A hearing is scheduled for 8:30 a.m. Feb. 21 in Department A of Los Angeles County Superior Court in Santa Monica, when a judge will formally receive the complaint and hear arguments on a temporary restraining order. A hearing on a preliminary injunction is expected in two to three weeks. The lawsuit names three groups and five individuals as defendants and seeks a temporary restraining order and a permanent injunction prohibiting them from harassing UCLA personnel or facilitating their harassment. The University of California Regents, which oversees all 10 UC campuses, is serving as the plaintiff of record on behalf of UCLA.
On three occasions since June 2006, Molotov cocktail-type devices have been left near the homes of UCLA faculty who conduct or oversee research involving animals. In addition, their homes have been vandalized and they have received threatening phone calls, e-mails and, on at least one occasion, a package rigged with razor blades.

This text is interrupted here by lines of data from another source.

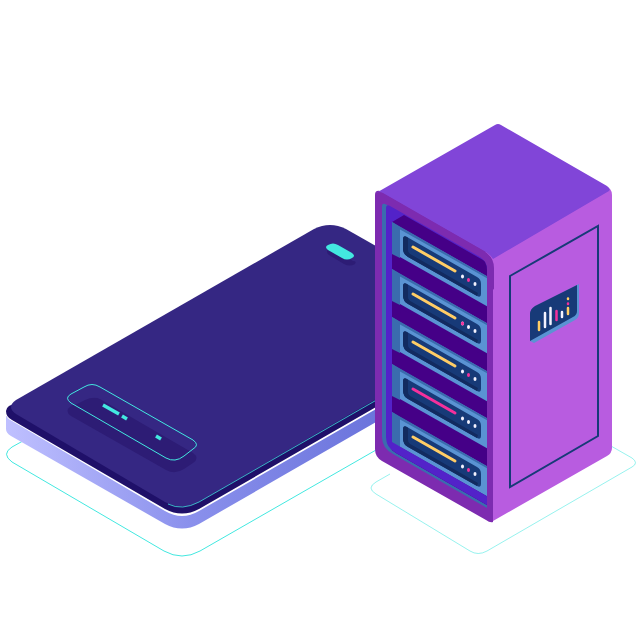
<!DOCTYPE html>
<html lang="en">
<head>
<meta charset="utf-8">
<title>Phone and server cabinet</title>
<style>
:root {
  --screen: #352783;
  --screen-edge: #1f1069;
  --screen-shadow: #2d1c75;
  --cyan: #43e8e0;
  --cabinet-top: #8145d8;
  --cabinet-side: #b85ce0;
  --cabinet-frame: #7d2bb0;
  --bay: #5322c9;
  --bay-dark: #450087;
  --unit: #5a93d3;
  --unit-side: #3a6cae;
  --navy: #173a78;
  --navy-dark: #122b60;
  --yellow: #ffcd66;
  --pink: #f5309c;
  --white: #f4f2ff;
}
html, body { margin: 0; background: #fff; overflow: hidden; }
svg { display: block; width: 640px; height: 640px; }
.outline { fill: none; stroke: var(--cyan); stroke-width: 1; }
.round { fill: none; stroke-linecap: round; }
.lamp { fill: var(--white); }
.lamp-alert { fill: var(--pink); }
</style>
</head>
<body>
<svg viewBox="0 0 640 640" role="img" aria-label="Isometric phone beside a server cabinet">
  <defs>
    <linearGradient id="phone-side" x1="6" y1="0" x2="376" y2="0" gradientUnits="userSpaceOnUse">
      <stop offset="0" stop-color="#bfc0ff"/>
      <stop offset=".5" stop-color="#8a90ec"/>
      <stop offset="1" stop-color="#6b74dc"/>
    </linearGradient>
    <clipPath id="bay-clip">
      <path d="M386 208 Q386 204 390 206 L480 257 Q487 261 487 270 V505 L396 453 Q386 447 386 437Z"/>
    </clipPath>
    <g id="server-unit">
      <path fill="var(--bay-dark)" d="M392 222 L404 215 L490 264 V326 L392 270Z"/>
      <path fill="var(--unit-side)" d="M392 222 L400 227 V258 L392 254Z"/>
      <path fill="var(--unit)" d="M400 227 L490 278 V308 L400 257Z"/>
      <path fill="var(--unit-side)" d="M392 222 L490 278 V280 L392 225Z"/>
      <path fill="var(--navy)" d="M403 239 Q403 235 407 237 L477 277 Q481 279 481 284 V294 Q481 298 477 296 L408 257 Q403 254 403 249Z"/>
      <path fill="var(--navy-dark)" d="M403 239 Q403 235 407 237 L408 238 V250 Q408 253 412 255 L478 293 L477 296 L408 257 Q403 254 403 249Z"/>
      <path class="round" stroke="currentColor" stroke-width="3" d="M413 247 L455 271"/>
      <ellipse class="lamp" cx="462.500" cy="276.500" rx="1.500" ry="2"/>
      <ellipse class="lamp" cx="475" cy="284" rx="1.500" ry="2"/>
    </g>
    <ellipse id="lamp-middle" cx="468.500" cy="280" rx="1.500" ry="2"/>
  </defs>

  <g id="ground-outlines">
    <path class="outline" d="M12 447 Q1 454 12 462 L164 551 Q182 561 200 551 L376 450 M12 447 L30 437"/>
    <path class="outline" opacity=".55" d="M376 482 Q366 488 376 494 L470 551 Q478 556 487 551 L632 467 Q639 463 632 458 L611 446 M376 482 L390 474"/>
  </g>

  <g id="phone">
    <path fill="url(#phone-side)" d="M6 416 V429 Q6 433 11 436 L165 524 Q182 533 199 524 L390 414 V398 L182 500Z"/>
    <path fill="#fff" d="M6 413 Q6 418 12 421 L165 511 Q182 521 199 511 L390 401 V390 L182 490Z"/>
    <path fill="var(--screen-edge)" d="M6 411 Q6 417 12 420 L165 509 Q182 518 199 509 L390 399 V380 L182 480 L20 402 Q6 405 6 411Z"/>
    <path fill="var(--screen)" d="M16 400 L314 229 Q330 221 346 229 L390 254 V391 L199 502 Q182 511 165 502 L16 414 Q6 407 16 400Z"/>
    <path class="outline" opacity=".75" d="M168 504 Q182 511 199 502 L380 398"/>
    <path fill="var(--screen-shadow)" d="M329 247 L353 261 Q357 261 355 264 Q350 267 344 264 L329 255 Q325 252 329 247Z"/>
    <path fill="var(--cyan)" d="M328 245 Q333 242 338 245 L352 253 Q356 256 352 258 Q347 261 342 258 L328 250 Q324 247 328 245Z"/>
    <path fill="var(--screen-shadow)" d="M71 406 L84 399 Q92 395 100 399 L193 453 Q200 458 193 463 L184 469 Q175 475 166 470 L71 416 Q64 411 71 406Z"/>
    <path fill="var(--screen)" d="M71 394 L84 387 Q92 382 100 387 L114 395 L102 399 Q93 396 85 400 L75 405 L70 403 Q64 398 71 394Z"/>
    <path class="outline" d="M71 394 L84 387 Q92 382 100 387 L193 440 Q200 445 193 449 L184 456 Q175 463 166 458 L71 403 Q64 398 71 394Z"/>
    <path fill="none" stroke="var(--cyan)" stroke-width="3.500" d="M103 405 L119 414 M122 416 L127 419 M156 436 L161 439"/>
  </g>

  <g id="cabinet">
    <path fill="var(--cabinet-frame)" d="M375 195 Q375 190 380 191 L493 250 V522 Q490 523 486 520 L382 461 Q375 457 375 449Z"/>
    <path fill="var(--cabinet-side)" d="M485 252 L605 186 Q612 188 612 195 V448 Q612 453 607 456 L493 521 V268 Q493 260 485 256Z"/>
    <path fill="var(--cabinet-top)" d="M376 193 L495 125 Q498 123 501 125 L607 186 Q611 189 609 191 L493 259 Q490 254 484 251 L382 193Z"/>
    <path fill="var(--cabinet-frame)" d="M376 193 Q379 191 383 193 L484 251 Q494 257 494 268 V290 L487 280 V270 Q487 261 480 257 L384 203 L376 200Z"/>

    <g id="server-bay">
      <path fill="var(--unit-side)" d="M382 206 Q382 202 387 205 L480 258 Q487 262 487 270 V508 L393 454 Q382 448 382 437Z"/>
      <g clip-path="url(#bay-clip)">
        <path fill="var(--bay)" d="M385 200 H490 V510 H385Z"/>
        <g color="var(--yellow)">
          <use href="#server-unit"/>
          <use href="#server-unit" y="47"/>
          <use href="#server-unit" y="95"/>
        </g>
        <use href="#server-unit" y="142" color="var(--pink)"/>
        <use href="#server-unit" y="190" color="var(--yellow)"/>
        <path fill="var(--bay)" d="M386 443 L392 442 L490 498 V510 L386 450Z"/>
        <use class="lamp-alert" href="#lamp-middle"/>
        <use class="lamp" href="#lamp-middle" y="47"/>
        <ellipse class="lamp-alert" cx="462.500" cy="323.500" rx="1.500" ry="2"/>
        <use class="lamp-alert" href="#lamp-middle" y="95"/>
        <use class="lamp" href="#lamp-middle" y="142"/>
        <use class="lamp-alert" href="#lamp-middle" y="190"/>
      </g>
    </g>

    <g id="side-door">
      <path fill="none" stroke="var(--navy)" stroke-width="2" d="M510 276 L598 226 V436 L510 487Z"/>
      <path fill="var(--unit)" d="M533 308 L579 284 V313 Q579 318 575 320 L534 343 L530 341Z"/>
      <path fill="var(--navy)" d="M530 314 Q530 309 535 306 L577 285 V311 Q577 315 573 317 L530 341Z"/>
      <g class="round" stroke-width="2.500">
        <path stroke="var(--yellow)" d="M539 322 V330 M568 308 V314 M568 298.500 V299"/>
        <path stroke="var(--white)" d="M545 313 V327 M550.500 308 V324 M562 312 V317"/>
        <path stroke="var(--pink)" d="M556.500 311 V320 M568 303.500 V304"/>
      </g>
    </g>
  </g>
</svg>
</body>
</html>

Extremists have appeared at residences in the middle of the night, worn ski masks to conceal their identity and used megaphones to shout threats, obscenities and epithets.
"Enough is enough," UCLA Chancellor Gene Block said. "We're not willing to wait until somebody is injured before taking legal action to protect our faculty and administrators from terrorist tactics, violence and harassment."